The only remaining plants that I have now are the Passion Flower, the Schefflera, and a shelf of a few surviving cactii.

snail pellets
Snail pellets

I have started using snail pellets and have since removed another ten snails.  I no longer find any snails now, and I am beginning to feel hopeful again.  If you ever find snails in your fresh greens, DO NOT throw them out in your garden !! Lesson learnt.



Read More...

Thursday, July 18, 2013

Two Wrongs Do Make One Right In The Garden

8 comments
I enjoy going out in the yard, have a look around, like a foreman watching a project unfold, and give some satisfied nods.  Lately, however, two spots have been catching my eye, and I look at them in disapproval, as if they will magically disappear or right themselves.  

The first sore spot was a large pot that I had purchased with the idea of filling with herbs.  I did plant rosemary and sage in it once, but that was a disaster.  After I threw the dead plants away, I stuck the container in a corner never to see a pinch of soil again.  It was too big for my yard, and I had no plants to plant in it.

My second sore spot was my succulent on the succulent shelf.  I have had this plant for over four years now, and it just keeps hanging on to dear life.  I have completely neglected this plant, never repotted it, hardly ever water it, and when I do the water goes straight out, the compost has become so hard it fails to absorb any water now.  I know what I should do to rescue it, but I just don't want to!  Still there it is, a monster of a plant staring at me in defiance everyday.

succulent


Yesterday I decided I had to do something about this plant.  I took a closer look at it, and I saw that all its stems and leaves had sprouted roots.  Now I know where it was getting its water from.  The stems' roots that touched the wood collected the water that came out of the pot, ingenious.  I had noticed these roots before, but now it was like a small jungle, a mini ecosystem hidden among the leaves.

succulent roots



I was curious to see what was going on in the pot, so I lifted it as gently as I could.  I was not able to hold all the stems in my arms it was so big.  I spread it out on the floor, and I could see the main stems jutting out of the pot.  I am not sure if this is the way this plant is supposed to grow, but it looked almost deformed.  All the stems took the shape of an 'S' as they hung out of the pot, and rested on the shelf.  The middle of the pot was almost completely void of any leaves, just a few stems looking haggard, and half dead.  

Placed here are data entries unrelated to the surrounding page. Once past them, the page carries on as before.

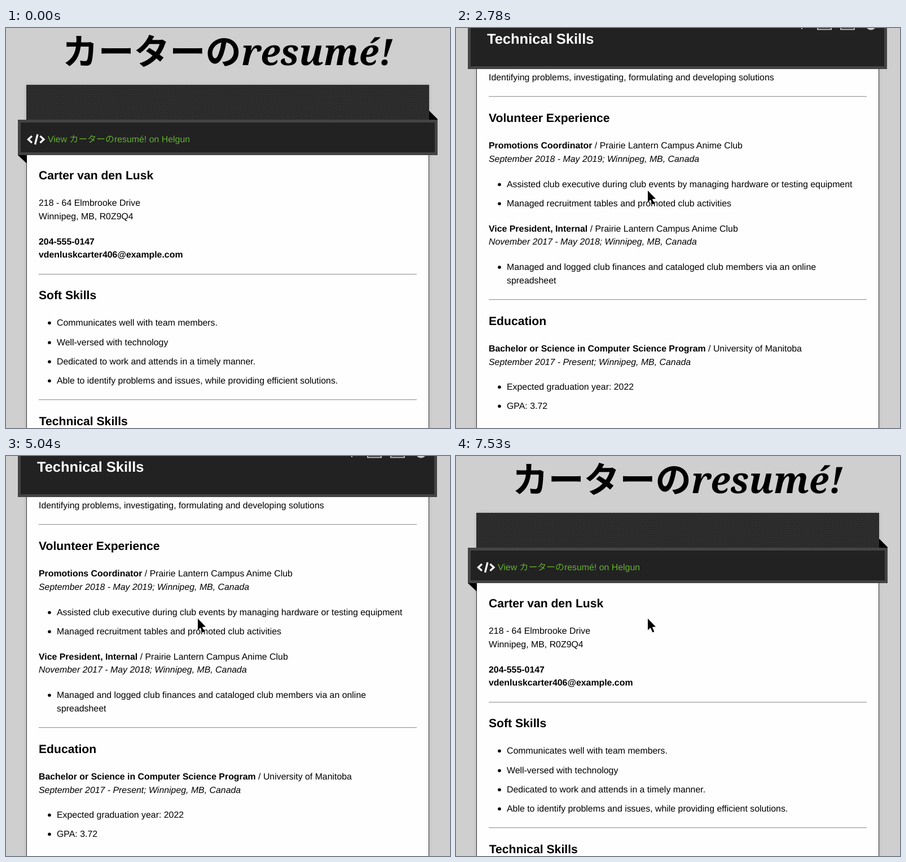
Recreate the animation shown at these times as an HTML page with a canvas. Size 787 px wide and 711 px high, loop 8000 ms.

```html
<!DOCTYPE html>
<html lang="en">
<head>
<meta charset="utf-8">
<title>Resume page scroll</title>
<style>
  html, body { margin: 0; width: 100%; height: 100%; overflow: hidden; background: #cfcfcf; }
  canvas { display: block; }
</style>
</head>
<body>
<canvas id="stage" width="787" height="711"></canvas>
<script>
const ctx = document.getElementById('stage').getContext('2d');
const W = 787, H = 711, LOOP = 8000;

const SANS = '"Liberation Sans", "Noto Sans CJK JP", "Noto Sans CJK", sans-serif';
const SERIF = '"Noto Serif", serif';
const JAPANESE = '"Noto Sans CJK JP", "Noto Sans CJK", sans-serif';
const BODY = `15.88px ${SANS}`;
const BOLD = `bold ${BODY}`;
const ITALIC = `italic ${BODY}`;
const GREEN = '#64b030';
const LEFT = 58;

const clamp = (v, lo, hi) => Math.max(lo, Math.min(hi, v));
const smooth = u => u * u * u * (10 - 15 * u + 6 * u * u);

// Turns of the mouse wheel: start, end and notches (negative is up).
const NOTCH = 105.75, MAX_SCROLL = 1218;
const TURNS = [
  { start: 585, end: 1883, notches: 6 },
  { start: 2048, end: 3090, notches: 5 },
  { start: 3350, end: 3540, notches: 1 },
  { start: 4530, end: 5035, notches: -2 },
  { start: 5160, end: 6034, notches: -4 },
  { start: 6310, end: 7525, notches: -6 }
];

// Every notch eases over an equal share of its turn and stops at the page ends.
function scrollAt(t) {
  let y = 0;
  for (const { start, end, notches } of TURNS) {
    const count = Math.abs(notches), span = (end - start) / count;
    for (let i = 0; i < count; i++) {
      const target = clamp(y + Math.sign(notches) * NOTCH, 0, MAX_SCROLL);
      y += (target - y) * smooth(clamp((t - start) / span - i, 0, 1));
    }
  }
  return Math.round(y);
}

function rect(x, y, w, h, color) {
  ctx.fillStyle = color;
  ctx.fillRect(x, y, w, h);
}

function polygon(points, color) {
  ctx.beginPath();
  points.forEach(([x, y]) => ctx.lineTo(x, y));
  ctx.closePath();
  ctx.fillStyle = color;
  ctx.fill();
}

function disc(x, y, r, color) {
  ctx.beginPath();
  ctx.arc(x, y, r, 0, Math.PI * 2);
  ctx.fillStyle = color;
  ctx.fill();
}

function framed(x, y, w, h) {
  rect(x, y, w, h, '#444');
  rect(x + 5, y + 5, w - 10, h - 10, '#222');
}

// Draws a string and returns the x where it ends.
function text(str, x, y, font = BODY, color = '#000') {
  ctx.font = font;
  ctx.fillStyle = color;
  ctx.fillText(str, x, Math.round(y));
  return x + ctx.measureText(str).width;
}

function rightText(plain, link, x, y) {
  const font = `10.6px ${SANS}`;
  ctx.font = font;
  const start = x - ctx.measureText(plain + link).width;
  text(link, text(plain, start, y, font), y, font, '#4f9a2a');
}

// Flows blocks down the page; y is the last baseline.
const LINE = 23.76;
const STYLE = {
  h2: { before: 45.7, after: 2.4, font: `bold 21.15px ${SANS}` },
  h3: { before: 52.1, after: 1.2, font: `bold 19.2px ${SANS}` },
  p: { before: 44.7, after: 0, font: BODY },
  rule: { before: 28.2, after: 0 }
};

class Flow {
  constructor(y) {
    this.y = y;
    this.after = 0;
    this.ops = [];
    this.sections = [];
  }
  advance(kind) {
    this.y += STYLE[kind].before + this.after;
    this.after = STYLE[kind].after;
  }
  put(x, ...runs) {
    const y = this.y;
    this.ops.push(() => runs.reduce((end, [str, font]) => text(str, end, y, font), x));
  }
  head(kind, str) {
    this.advance(kind);
    this.put(LEFT + (str[0] === 'T' ? 0.7 : 0), [str, STYLE[kind].font]);
  }
  para(...lines) {
    this.advance('p');
    lines.forEach((runs, i) => {
      if (i) this.y += LINE;
      this.put(LEFT, ...runs);
    });
  }
  list(...items) {
    this.advance('p');
    items.forEach((lines, i) => {
      if (i) this.y += 34.2;
      const y = Math.round(this.y) - 4.7;
      this.ops.push(() => disc(77, y, 2.8, '#000'));
      lines.split('\n').forEach((str, j) => {
        if (j) this.y += LINE;
        this.put(90, [str, BODY]);
      });
    });
  }
  section(title) {
    this.advance('rule');
    const y = Math.round(this.y);
    this.ops.push(() => {
      rect(LEFT, y, 670, 1, '#9c9c9c');
      rect(LEFT, y + 1, 670, 1, '#e6e6e6');
    });
    this.head('h2', title);
    this.sections.push({ title, top: this.y - 10 });
  }
  topic(title, str) {
    this.head('h3', title);
    this.para([[str, BODY]]);
  }
  role(name, place, dates) {
    this.para([[name, BOLD], [' / ' + place, BODY]],
      [[dates + '; Winnipeg, MB, Canada', ITALIC]]);
  }
}

function buildPage() {
  const page = new Flow(223.3);
  const club = 'Prairie Lantern Campus Anime Club';

  page.head('h2', 'Carter van den Lusk');
  page.para([['218 - 64 Elmbrooke Drive', BODY]], [['Winnipeg, MB, R0Z9Q4', BODY]]);
  page.para([['204-555-0147', BOLD]], [['vdenluskcarter406@example.com', BOLD]]);

  page.section('Soft Skills');
  page.list('Communicates well with team members.',
    'Well-versed with technology',
    'Dedicated to work and attends in a timely manner.',
    'Able to identify problems and issues, while providing efficient solutions.');

  page.section('Technical Skills');
  page.topic('Languages', 'Java, Ruby, CSS, C++, C');
  page.topic('Database Management', 'SQL');
  page.topic('Tools', 'Eclipse, QD Linear Bureau, JUnit Testing, Processing, Dr. Java');
  page.topic('Research and Planning',
    'Identifying problems, investigating, formulating and developing solutions');

  page.section('Volunteer Experience');
  page.role('Promotions Coordinator', club, 'September 2018 - May 2019');
  page.list('Assisted club executive during club events by managing hardware or testing equipment',
    'Managed recruitment tables and promoted club activities');
  page.role('Vice President, Internal', club, 'November 2017 - May 2018');
  page.list('Managed and logged club finances and cataloged club members via an online\nspreadsheet');

  page.section('Education');
  page.role('Bachelor or Science in Computer Science Program', 'University of Manitoba',
    'September 2017 - Present');
  page.list('Expected graduation year: 2022', 'GPA: 3.72');
  return page;
}

const weave = (() => {
  const tile = document.createElement('canvas');
  tile.width = 8;
  tile.height = 4;
  const c = tile.getContext('2d');
  c.fillStyle = '#292929';
  c.fillRect(0, 0, 8, 4);
  c.strokeStyle = '#363636';
  c.beginPath();
  for (const y of [-4, 0, 4]) {
    c.moveTo(0, y);
    c.lineTo(4, y + 3);
    c.lineTo(8, y);
  }
  c.stroke();
  return ctx.createPattern(tile, 'repeat');
})();

function drawCodeIcon() {
  ctx.strokeStyle = '#fff';
  ctx.lineWidth = 3.3;
  ctx.beginPath();
  for (const [x, tip] of [[46, 39.5], [60.5, 67]]) {
    ctx.moveTo(x, 192);
    ctx.lineTo(tip, 198);
    ctx.lineTo(x, 204);
  }
  ctx.moveTo(56, 189);
  ctx.lineTo(51.5, 207);
  ctx.stroke();
}

function drawTop() {
  const end = text('カーターの', 100, 65, `bold 63.4px ${JAPANESE}`);
  text('resumé!', end, 66, `italic bold 64.8px ${SERIF}`);

  ctx.save();
  ctx.shadowColor = 'rgba(0,0,0,.15)';
  ctx.shadowBlur = 6;
  rect(36, 101, 714, 1650, '#333');
  ctx.restore();
  rect(37, 226, 712, 1520, '#fefefe');
  rect(36, 101, 714, 62, weave);

  polygon([[750, 147], [765, 162], [765, 163], [750, 163]], '#000');
  polygon([[21, 226], [37, 226], [37, 241]], '#000');
  framed(21, 163, 744, 63);
  drawCodeIcon();
  text('View カーターのresumé! on Helgun', 74, 203, BODY, GREEN);
}

function drawAvatar(x, y) {
  const cell = 8.8;
  rect(x, y, 64, 64, '#666');
  rect(x + 5, y + 4, 54, 54, '#222');
  rect(x + 6, y + 5, 52, 52, '#f0f0f0');
  ['10101', '11111', '00100', '00100', '10101'].forEach((row, j) => {
    [...row].forEach((bit, i) => {
      if (bit === '1') rect(x + 10.5 + i * cell, y + 9 + j * cell, cell, cell, '#56cd78');
    });
  });
}

function drawFooter() {
  framed(25, 1738, 736, 78);
  drawAvatar(46, 1744);
  const y = 1782, plain = `15.9px ${SERIF}`, link = `italic ${plain}`;
  text('View', 121, y, plain, '#ddd');
  text('Quillobert', 159, y, link, GREEN);
  text('on', 253, y, plain, '#ddd');
  text('Helgun', 275, y, link, GREEN);
  rightText('This page generated using ', 'Helgun Pages', 750, 1864);
  rightText('theme by ', 'Ted Malvin', 750, 1879);
}

function drawSticky(title) {
  rect(21, 0, 743, 73, '#444');
  rect(26, 0, 733, 68, '#222');
  text(title, title[0] === 'T' ? 55 : 54, 28, `bold 25.5px ${SANS}`, '#fff');

  // Lower edges of a row of icons cut off by the top of the window.
  rect(612, 0, 2, 2, '#bbb');
  for (const x of [641, 682]) {
    ctx.strokeStyle = '#bbb';
    ctx.lineWidth = 2;
    ctx.strokeRect(x, -9, 24, 11.5);
  }
  disc(735.5, -6, 9.5, '#ccc');
}

// The pointer glides in from the lower right corner and then rests.
function drawCursor(t) {
  if (t < 70) return;
  const left = Math.pow(1 - clamp((t - 70) / 290, 0, 1), 1.6);
  ctx.save();
  ctx.translate(340 + 381 * left, 289 + 405 * left);
  polygon([[0, 0], [0, 20.5], [4.8, 16.2], [8.4, 24.5], [11.4, 23.2], [7.9, 15], [14, 14.5]], '#000');
  ctx.globalCompositeOperation = 'destination-over';
  ctx.restore();
}

function draw(now) {
  const t = now % LOOP, y = scrollAt(t);
  rect(0, 0, W, H, '#cfcfcf');
  ctx.save();
  ctx.translate(0, -y);
  drawTop();
  page.ops.forEach(op => op());
  drawFooter();
  ctx.restore();
  const current = page.sections.filter(s => y > s.top).pop();
  if (current) drawSticky(current.title);
  drawCursor(t);
}

ctx.textRendering = 'geometricPrecision';
const page = buildPage();
let start;
function tick(now) {
  start ??= now;
  draw(now - start);
  requestAnimationFrame(tick);
}
draw(0);
requestAnimationFrame(tick);
</script>
</body>
</html>
```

succulent


So what now?  As I stared at it many thoughts came to my mind.  Give it away to someone with a bigger garden?  Cut it up  in smaller plants and give them away? Throw it away?!  (Yes that thought did cross my mind I'm ashamed to say).  I pondered for quite a while, and I even asked my gardener friends on my gardening group on facebook.  Then it hit me, ideally this plant would go into the ground as someone suggested.  I don't have any ground, but I do have a rather big pot!  I was sure it would fit nicely in it, and it could be a contender for my roof garden.

Today, after more than four years, my succulent has a new home.  The soil crumbled in my hand as I gently lifted out of the pot, and carefully placed it in the new soil.  It was no easy task.  The stems were bent in such as way that I could not get them to stay.  


succulent



succulent


I gave the plant a much needed shower, and soaked it through.  I am hoping now that the roots will take to the soil.  If it does and this plant continues to grow it's going to be huge.  I might take cuttings and place them in the soil where there are empty patches. That could wreak havoc, but I am now confident this plant will endure the tightest of living quarters, and the harshest environment.  It could very well be my super plant!! :)

Read More...